The central bank should be allowed to decide what is the best long-term route

As reported by this paper in the Monday edition, the government is considering the issue of float rate notes and buying to cool down the yield. The government is the biggest borrower in the country. Any rise in interest rates has the biggest impact on its finances and hence its worries are well understood. But, there are few aspects which policy makers should accept and keep in mind while taking any step. In the financial markets, whether debt or any other, only tinkering by the government or the regulator is accepted. Every government does this to influence the overall economic environment of the country. However, the attempt to give firm direction to prices of any asset in either direction is never liked by the market. There are enough examples in the global financial history where an attempt to give direction to asset prices has not only fallen flat but also done more harm than good to that segment of the market which has taken a long time to repair. Also, such attempts caused collateral damage to other segments of the financial market and economy. So the message should be: please do try more instruments so that yields do not witness any volatile spike but do not overdo it under the assumption that the government can do anything. Yields are determined by simple demand and supply of money and that has been changing for the last couple of months. In fact, some of the public sector banks had been marginally hiking their lending rates even before RBI increased interest rates at its last policy meeting.

Our policy makers must realise that interest rate trajectory has changed globally and when global events are the main influencers, nothing much can be done. It is not only in India that yields have risen. This is a phenomenon that has hit all emerging markets. Indeed, the taps of central banks — which were the source of excessive liquidity around the globe — are now closing one by one. While it was the turn of the US Federal Reserve to slow its money-printing machine, last week it was the turn of the European Central Bank (ECB) to announce the slowing down of its money printing machines. Soon will come the turn of the Bank of Japan and the Chinese central bank to reduce the pace at which they are generating liquidity. In China’s case, they would probably wait for the actual trade war between US and China to pan out before a decision is taken in the matter. The hard fact is that the days of easy and overflowing liquidity in global markets — which had been prevailing for the last 10 years — are over. This means that the cost of capital is going to rise worldwide and during this period assets which are of lower risk in term of currency risks are the ones that will be pursued much more than emerging market assets, be it equity or debt.

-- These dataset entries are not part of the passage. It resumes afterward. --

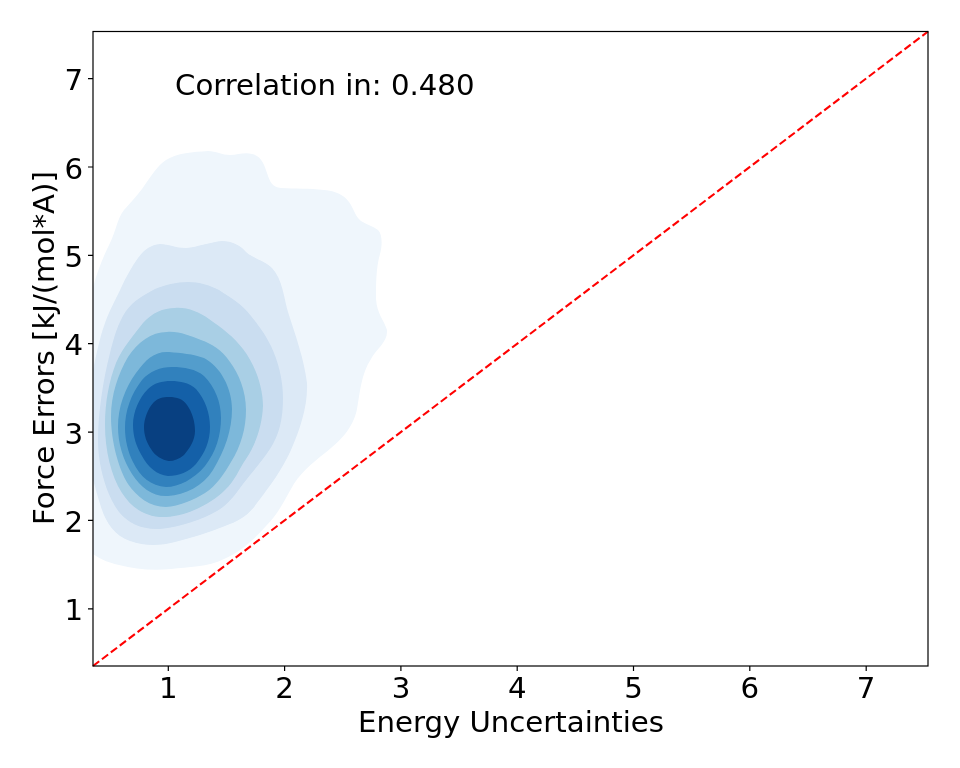
<!DOCTYPE html>
<html lang="en">
<head>
<meta charset="utf-8">
<title>Force errors against energy uncertainties</title>
<style>
:root {
  --paper: #ffffff;
  --ink: #000000;
  --identity: #ff0000;
  --density-1: #eff6fc;
  --density-2: #dce9f6;
  --density-3: #caddf0;
  --density-4: #a9cfe5;
  --density-5: #7db8da;
  --density-6: #539dcc;
  --density-7: #3181bd;
  --density-8: #1460a8;
  --density-9: #084081;
  --step-x: 116.3px;
  --step-y: 88.35px;
}
* { box-sizing: border-box; margin: 0; padding: 0; }
html, body { width: 960px; height: 768px; overflow: hidden; background: var(--paper); }
.chart {
  position: relative;
  width: 960px;
  height: 768px;
  overflow: hidden;
  color: var(--ink);
  font: 29.2px/34px "DejaVu Sans", sans-serif;
  white-space: nowrap;
}
.plot { position: absolute; inset: 0; display: block; }
.frame, .ticks { fill: none; stroke: var(--ink); stroke-width: 1.2; }
.identity { stroke: var(--identity); stroke-width: 2.1; stroke-dasharray: 7.8 3.4; }
.x-ticks, .y-ticks { position: absolute; display: grid; list-style: none; }
.x-ticks {
  left: 110.2px;
  top: 671px;
  grid-template-columns: repeat(7, var(--step-x));
  justify-items: center;
}
.y-ticks {
  left: 42px;
  top: 36px;
  width: 41px;
  grid-template-rows: repeat(7, var(--step-y));
  align-items: center;
  justify-items: end;
}
.x-title, .y-title, .correlation { position: absolute; font-weight: 400; font-size: inherit; text-align: center; }
.x-title { left: 311px; top: 705px; width: 400px; }
.y-title { left: -156px; top: 331px; width: 400px; transform: rotate(-90deg); }
.correlation { left: 175px; top: 68px; }
</style>
</head>
<body>
<main class="chart">
  <svg class="plot" width="960" height="768" viewBox="0 0 960 768" role="img" aria-label="Density contours centred near 1 and 3, with a dashed identity line">
    <defs>
      <clipPath id="plot-area"><rect x="93" y="31.5" width="835" height="634.5"/></clipPath>
    </defs>
    <g class="density" clip-path="url(#plot-area)">
      <path fill="var(--density-1)" d="M90 300C95 276 103 257 110 243C116 231 117 219 124 210C131 202 136 197 142 189C151 176 158 165 166 160C177 153 193 152 208 151C216 151 222 155 230 155C238 155 244 152 252 154C262 156 265 167 267 173C270 182 272 187 281 188C296 189 309 188 324 190C336 191 344 195 349 202C354 209 355 216 361 221C367 225 373 226 378 230C383 235 382 247 380 254C376 268 376 284 376 299C377 314 384 320 387 330C388 342 376 349 371 359C361 374 360 393 357 409C353 429 339 442 325 453C311 464 299 474 291 489C283 503 278 514 266 526C255 539 240 552 224 559C208 567 188 567 171 569C152 571 135 569 119 565C109 563 101 560 90 552Z"/>
      <path fill="var(--density-2)" d="M90 385C95 361 99 340 104 326C109 311 115 301 121 288C126 277 131 268 138 258C144 250 150 245 160 244C169 244 175 248 186 248C198 247 210 242 222 241C232 241 240 245 246 252C254 259 265 261 272 268C283 280 284 299 288 312C296 337 304 359 307 383C308 406 300 429 291 450C282 470 270 486 257 503C249 515 239 521 225 526C207 533 191 538 175 542C160 546 144 546 130 541C115 536 106 523 101 507C97 495 94 482 90 470Z"/>
      <path fill="var(--density-3)" d="M188 282C200 282 209 285 219 290C231 298 242 304 251 316C259 326 265 334 271 346C278 361 283 379 283 398C283 420 279 435 270 449C262 461 253 471 243 484C235 495 228 505 217 511C203 519 181 527 160 529C142 530 128 523 119 512C107 496 98 467 98 440C98 414 103 380 110 353C114 337 118 323 126 311C134 300 144 295 155 289C165 285 176 282 188 282Z"/>
      <path fill="var(--density-4)" d="M175 308C187 307 199 312 209 319C222 328 234 337 243 349C254 363 263 386 263 406C262 426 256 444 246 459C239 469 235 481 225 490C211 504 187 516 166 517C145 518 131 507 122 493C111 476 105 450 105 425C105 402 109 381 116 363C123 347 133 336 143 323C152 313 163 308 175 308Z"/>
      <path fill="var(--density-5)" d="M167 332C179 331 190 336 201 340C212 344 222 350 230 362C239 374 246 391 246 410C246 428 241 446 231 462C224 474 216 486 205 493C194 500 179 506 166 507C150 507 137 497 128 484C118 468 111 440 111 417C111 395 118 374 128 357C138 342 151 332 167 332Z"/>
      <path fill="var(--density-6)" d="M169 352C181 353 193 354 204 358C220 366 232 388 232 409C232 430 225 450 213 470C203 486 185 495 168 496C153 497 141 488 132 474C123 460 118 443 118 427C118 407 125 388 136 373C146 359 155 351 169 352Z"/>
      <path fill="var(--density-7)" d="M172 367C184 367 196 369 204 376C215 387 221 402 221 418C221 435 216 452 205 466C194 479 179 487 166 487C151 486 140 477 133 462C128 452 125 440 125 428C125 411 131 394 142 380C150 371 160 367 172 367Z"/>
      <path fill="var(--density-8)" d="M171 381C180 381 190 383 196 389C205 399 210 413 210 427C210 441 205 453 196 464C189 472 179 476 168 476C157 475 148 467 142 456C136 446 133 436 133 425C133 412 139 398 148 389C154 383 162 381 171 381Z"/>
      <path fill="var(--density-9)" d="M169 397C177 397 183 399 187 405C192 412 195 421 195 431C195 440 190 448 184 455C179 459 174 461 169 461C162 460 155 456 151 449C147 443 144 436 144 427C144 419 148 408 154 402C158 398 163 397 169 397Z"/>
    </g>
    <line class="identity" x1="93" y1="666" x2="928" y2="31.5"/>
    <rect class="frame" x="93" y="31.5" width="835" height="634.5"/>
    <path class="ticks" d="M168.3 666v5M284.6 666v5M400.9 666v5M517.2 666v5M633.5 666v5M749.8 666v5M866.2 666v5M93 608.8h-5M93 520.4h-5M93 432.1h-5M93 343.7h-5M93 255.4h-5M93 167h-5M93 78.7h-5"/>
  </svg>
  <p class="correlation">Correlation in: 0.480</p>
  <h2 class="y-title">Force Errors [kJ/(mol*A)]</h2>
  <ul class="y-ticks"><li>7</li><li>6</li><li>5</li><li>4</li><li>3</li><li>2</li><li>1</li></ul>
  <ul class="x-ticks"><li>1</li><li>2</li><li>3</li><li>4</li><li>5</li><li>6</li><li>7</li></ul>
  <h2 class="x-title">Energy Uncertainties</h2>
</main>
</body>
</html>
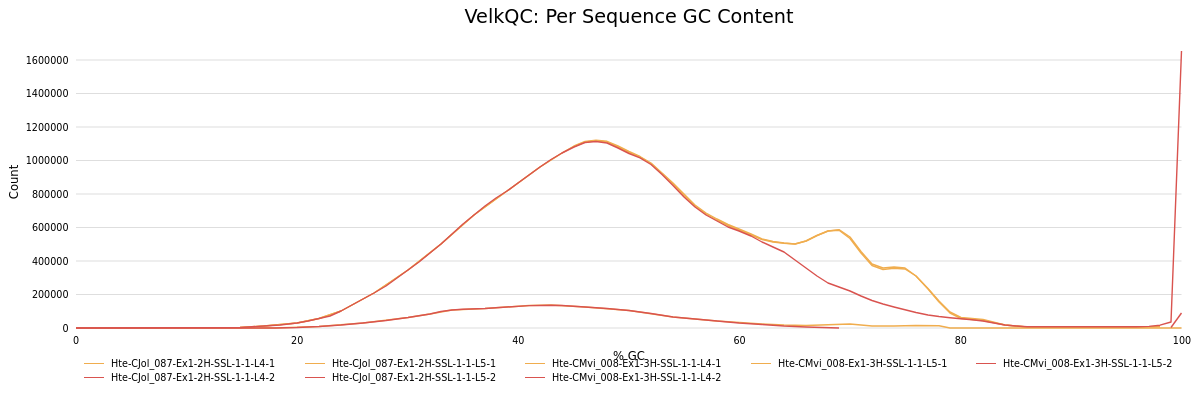
<!DOCTYPE html>
<html lang="en">
<head>
<meta charset="utf-8">
<title>VelkQC: Per Sequence GC Content</title>
<style>
:root {
  --paper: #fff;
  --ink: #000;
  --grid: #dedede;
  --warn: #f0ad4e;
  --fail: #d9534f;
}
* { box-sizing: border-box; margin: 0; padding: 0; }
html, body { width: 1200px; height: 396px; overflow: hidden; background: var(--paper); }
.chart {
  position: relative;
  width: 1200px;
  height: 396px;
  color: var(--ink);
  font: 9.6px "DejaVu Sans", sans-serif;
  white-space: nowrap;
}
h1 {
  padding: 5px 0 0 58px;
  font-size: 19.2px;
  font-weight: 400;
  line-height: 24px;
  text-align: center;
}
.plot { position: absolute; left: 0; top: 0; }
.grid { stroke: var(--grid); stroke-width: 1.2; }
.series { fill: none; stroke-width: 1.4; stroke-linejoin: round; }
.series .warn { stroke: var(--warn); }
.series .fail { stroke: var(--fail); }
.y-ticks, .x-ticks, .legend { list-style: none; }
.y-ticks {
  position: absolute;
  left: 0;
  top: 43.5px;
  width: 68.5px;
  text-align: right;
  line-height: 33.5px;
}
.x-ticks {
  position: absolute;
  left: 56px;
  top: 333px;
  width: 1146px;
  display: flex;
  justify-content: space-between;
  line-height: 15px;
}
.x-ticks li { width: 40px; text-align: center; }
.axis-name { position: absolute; font-size: 11.6px; line-height: 14px; text-align: center; }
.axis-name.x { left: 579px; top: 349px; width: 100px; }
.axis-name.y { left: -36px; top: 175px; width: 100px; transform: rotate(-90deg); }
.legend {
  position: absolute;
  left: 84px;
  top: 356px;
  display: grid;
  grid-template-columns: 221px 220px 226px 225px 200px;
  grid-auto-rows: 14.5px;
}
.legend li { display: flex; align-items: center; gap: 7px; }
.legend li::before { content: ""; width: 20px; height: 1.4px; background: var(--key); }
.legend .warn { --key: var(--warn); }
.legend .fail { --key: var(--fail); }
</style>
</head>
<body>
<main class="chart">
  <h1>VelkQC: Per Sequence GC Content</h1>

  <svg class="plot" width="1200" height="396" viewBox="0 0 1200 396" aria-hidden="true">
    <g class="grid">
      <line x1="76" y1="60" x2="1181.5" y2="60"/>
      <line x1="76" y1="93.5" x2="1181.5" y2="93.5"/>
      <line x1="76" y1="127" x2="1181.5" y2="127"/>
      <line x1="76" y1="160.5" x2="1181.5" y2="160.5"/>
      <line x1="76" y1="194" x2="1181.5" y2="194"/>
      <line x1="76" y1="227.5" x2="1181.5" y2="227.5"/>
      <line x1="76" y1="261" x2="1181.5" y2="261"/>
      <line x1="76" y1="294.5" x2="1181.5" y2="294.5"/>
      <line x1="76" y1="328" x2="1181.5" y2="328"/>
    </g>
    <g class="series">
      <polyline class="warn" points="76,328 275,328 319,326.5 363,323 408,317.5 430,314 452,310 485,308.5 529,305.5 551,305 585,307 629,310.5 673,317 717,321 762,324 784,325 806,325.5 828,324.8 850,324 872,326 894,326 916,325.5 939,325.7 950,328 1181.5,328"/>
      <polyline class="warn" points="76,328 240,327.5 264,326 297,323 319,318.5 341,311 374,293 408,270 441,244 474,215 507,191 540,167 562,153 574,146.5 585,142 596,140.8 607,142 618,147 629,152.5 640,157 651,163.5 662,173.5 673,184 684,195.5 695,206 706,214 717,220 728,225.5 739,230 751,235 762,239.5 773,242 784,243.2 795,244 806,241 817,235.5 828,231 839,230.2 850,238.5 861,253 872,265.5 883,269.5 894,268.3 905,269 916,276 928,289 939,302 950,313 961,318.5 983,320.5 1005,325 1027,327 1137,327 1160,326.5"/>
      <polyline class="warn" points="76,328 240,327.5 264,326 297,323 319,318.5 341,311 374,293 408,270 441,244 474,215 507,191 540,167 562,153 574,146 585,141.5 596,140.2 607,141.3 618,146 629,151.5 640,156.5 651,163 662,173 673,183 684,194 695,205 706,213 717,219 728,224.5 739,229 751,234 762,239 773,241.5 784,243 795,244 806,241 817,235.5 828,231 839,229.6 850,237 861,251.5 872,264 883,268 894,267 905,268 916,276 928,288.5 939,301 950,312 961,317.5 983,319.5 1005,325 1027,327 1137,327 1160,326.5"/>
      <polyline class="fail" points="76,328 275,328 297,327.5 319,326.5 341,325 363,323 386,320.5 408,317.5 430,314 441,311.5 452,310 463,309.3 485,308.5 507,307 529,305.6 551,305.2 562,305.5 585,307 607,308.5 629,310.5 651,313.5 673,317 695,319 717,321 739,323 762,324.5 784,326 806,327 839,328"/>
      <polyline class="fail" points="1171,327.5 1181.5,313"/>
      <polyline class="fail" points="76,328 240,327.5 264,326 280,325 297,323 308,321 319,318.5 330,316 341,311 352,305 363,299 374,293 386,286 397,278 408,270 419,262 430,253 441,244 452,234 463,224 474,215 485,206 496,198 507,191 518,183 529,175 540,167 551,159.5 562,153 574,147 585,142.5 596,141.5 607,143 618,148 629,153.5 640,157.8 651,164.5 662,174.5 673,185.5 684,197 695,207 706,215 717,221 728,227 739,231 751,236 762,242 773,247 784,252 795,260 806,268 817,276 828,283 839,287 850,291 861,296 872,300.5 883,304 894,307 905,309.8 916,312.5 928,315 939,316.5 950,317.7 961,318.7 972,319.7 983,321 994,323 1005,325 1016,326 1027,326.8 1137,326.8 1149,326.4 1160,325.2 1171,322 1181.5,51"/>
    </g>
  </svg>

  <ol class="y-ticks">
    <li>1600000</li><li>1400000</li><li>1200000</li><li>1000000</li><li>800000</li><li>600000</li><li>400000</li><li>200000</li><li>0</li>
  </ol>
  <ol class="x-ticks">
    <li>0</li><li>20</li><li>40</li><li>60</li><li>80</li><li>100</li>
  </ol>
  <p class="axis-name y">Count</p>
  <p class="axis-name x">% GC</p>

  <ul class="legend">
    <li class="warn">Hte-CJol_087-Ex1-2H-SSL-1-1-L4-1</li>
    <li class="warn">Hte-CJol_087-Ex1-2H-SSL-1-1-L5-1</li>
    <li class="warn">Hte-CMvi_008-Ex1-3H-SSL-1-1-L4-1</li>
    <li class="warn">Hte-CMvi_008-Ex1-3H-SSL-1-1-L5-1</li>
    <li class="fail">Hte-CMvi_008-Ex1-3H-SSL-1-1-L5-2</li>
    <li class="fail">Hte-CJol_087-Ex1-2H-SSL-1-1-L4-2</li>
    <li class="fail">Hte-CJol_087-Ex1-2H-SSL-1-1-L5-2</li>
    <li class="fail">Hte-CMvi_008-Ex1-3H-SSL-1-1-L4-2</li>
  </ul>
</main>
</body>
</html>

 Now comes the question of what the government can do at this point of time. The RBI should be allowed to decide what is the best long-term route to be taken when it comes to issuing of instrument. If its feels that more instruments are required, then let it go ahead with them. The government should not force its will on RBI, either directly or by giving it a gentle nudge on what needs to be done and at what pace it needs to be done. The RBI has a proven track record on these matters and it knows how to deal with a situation when the interest rate curve is moving upward.

The only thing the government can do is focus on unclogging the banking system so that credit growth picks up. While the cases are going to National Company Law Tribunal under Insolvency and Bankruptcy Code, it is taking a lot of time for them to settle. This was expected. The government need to push the cases so that resources lying idle do not stay that way for long. When an issue gets resolved, it unshackles a lot of financial and physical resources. These return to the system and that is what pushes up growth.